Orthodox Judaism, yoga and writer gatherings are ways I make new friends.
Ancient philosophers and scientists agree: Strong social ties are the KEY to happiness. You need close, long-term relationships; you need to be able to confide in others; you need to belong; you need to get and give support. Studies show that if you have five or more friends with whom to discuss an important matter, you’re far more likely to describe yourself as “very happy.”
Not only does having strong relationships make it far more likely that you take joy in life, but studies show that it also lengthens life (incredibly, even more than stopping smoking), boosts immunity, and cuts the risk of depression.
“OK, OK,” you’re thinking, “I get it—but it’s not that easy to make new friends.” Here are some strategies to try, if you’re eager to make friends but are finding it tough:
1. Show up. Just as Woody Allen said, “Eighty percent of success is showing up,” a big part of friendship is showing up. Whenever you have the chance to see other people, take it. Go to the party. Stop by someone’s desk. Make the effort.

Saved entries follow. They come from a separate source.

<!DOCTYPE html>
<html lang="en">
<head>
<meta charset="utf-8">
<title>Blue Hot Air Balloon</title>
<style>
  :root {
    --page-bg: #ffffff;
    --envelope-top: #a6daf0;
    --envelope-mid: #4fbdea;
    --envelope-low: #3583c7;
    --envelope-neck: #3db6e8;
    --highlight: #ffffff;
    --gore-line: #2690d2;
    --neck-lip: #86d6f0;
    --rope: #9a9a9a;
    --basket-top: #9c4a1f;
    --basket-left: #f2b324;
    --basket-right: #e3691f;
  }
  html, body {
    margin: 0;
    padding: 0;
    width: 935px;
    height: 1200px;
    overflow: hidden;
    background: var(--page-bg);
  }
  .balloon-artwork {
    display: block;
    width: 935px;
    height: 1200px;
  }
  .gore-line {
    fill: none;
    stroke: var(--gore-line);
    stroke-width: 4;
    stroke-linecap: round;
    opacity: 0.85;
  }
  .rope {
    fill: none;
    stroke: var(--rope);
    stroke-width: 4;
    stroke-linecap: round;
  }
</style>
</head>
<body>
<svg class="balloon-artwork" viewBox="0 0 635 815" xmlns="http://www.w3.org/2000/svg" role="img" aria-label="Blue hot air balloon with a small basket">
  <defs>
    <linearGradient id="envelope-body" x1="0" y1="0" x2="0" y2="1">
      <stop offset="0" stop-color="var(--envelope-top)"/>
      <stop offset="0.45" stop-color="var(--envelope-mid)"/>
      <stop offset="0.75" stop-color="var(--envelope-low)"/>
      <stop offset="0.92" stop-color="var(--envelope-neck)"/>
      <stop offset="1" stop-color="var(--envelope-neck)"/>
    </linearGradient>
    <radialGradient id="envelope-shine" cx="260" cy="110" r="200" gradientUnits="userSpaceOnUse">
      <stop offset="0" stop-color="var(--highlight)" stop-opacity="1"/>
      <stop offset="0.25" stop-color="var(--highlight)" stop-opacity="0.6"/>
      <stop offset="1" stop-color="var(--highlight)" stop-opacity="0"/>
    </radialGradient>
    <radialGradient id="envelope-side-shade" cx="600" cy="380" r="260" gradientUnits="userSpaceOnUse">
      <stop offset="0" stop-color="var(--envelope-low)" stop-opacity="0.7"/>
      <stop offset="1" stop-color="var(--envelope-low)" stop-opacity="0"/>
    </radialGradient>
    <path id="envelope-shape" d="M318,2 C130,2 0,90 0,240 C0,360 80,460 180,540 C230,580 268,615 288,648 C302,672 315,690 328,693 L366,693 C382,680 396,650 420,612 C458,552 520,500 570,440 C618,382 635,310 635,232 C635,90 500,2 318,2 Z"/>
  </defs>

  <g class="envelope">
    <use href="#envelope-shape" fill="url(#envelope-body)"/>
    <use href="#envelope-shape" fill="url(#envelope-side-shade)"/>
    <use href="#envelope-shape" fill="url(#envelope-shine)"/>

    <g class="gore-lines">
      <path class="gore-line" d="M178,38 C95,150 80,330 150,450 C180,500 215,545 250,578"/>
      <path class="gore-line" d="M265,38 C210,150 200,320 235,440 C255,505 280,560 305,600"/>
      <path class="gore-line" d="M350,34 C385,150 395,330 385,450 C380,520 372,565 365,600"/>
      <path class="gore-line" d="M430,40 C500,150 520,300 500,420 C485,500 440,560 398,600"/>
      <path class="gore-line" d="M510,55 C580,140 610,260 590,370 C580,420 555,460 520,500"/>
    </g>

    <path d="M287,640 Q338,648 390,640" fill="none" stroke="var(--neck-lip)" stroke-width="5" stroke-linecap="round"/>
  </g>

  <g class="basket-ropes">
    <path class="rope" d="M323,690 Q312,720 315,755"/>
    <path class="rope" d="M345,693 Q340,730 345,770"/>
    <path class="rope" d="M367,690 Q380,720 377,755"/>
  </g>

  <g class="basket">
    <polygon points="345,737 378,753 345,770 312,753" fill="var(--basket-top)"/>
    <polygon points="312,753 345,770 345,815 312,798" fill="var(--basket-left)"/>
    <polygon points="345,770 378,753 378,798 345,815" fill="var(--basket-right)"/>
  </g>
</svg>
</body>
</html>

Also, the mere exposure effect describes the fact that repeated exposure makes you like someone better—and makes that person like you better, too. You’re much more likely to become friends with someone if you see him or her often. I’ve seen this happen over and over in my life. I’ve become close to unlikely people, just because circumstances put us in constant contact.
2. Join a group. Being part of a natural group, where you have common interests and are brought together automatically, is the easiest way to make friends: Starting a new job, taking a class, having a baby, joining a congregation, or moving to a new neighborhood are great opportunities to join a group. If those situations aren’t an option, try to find a different group to join. Get a dog, for example. Or pursue a hobby more seriously.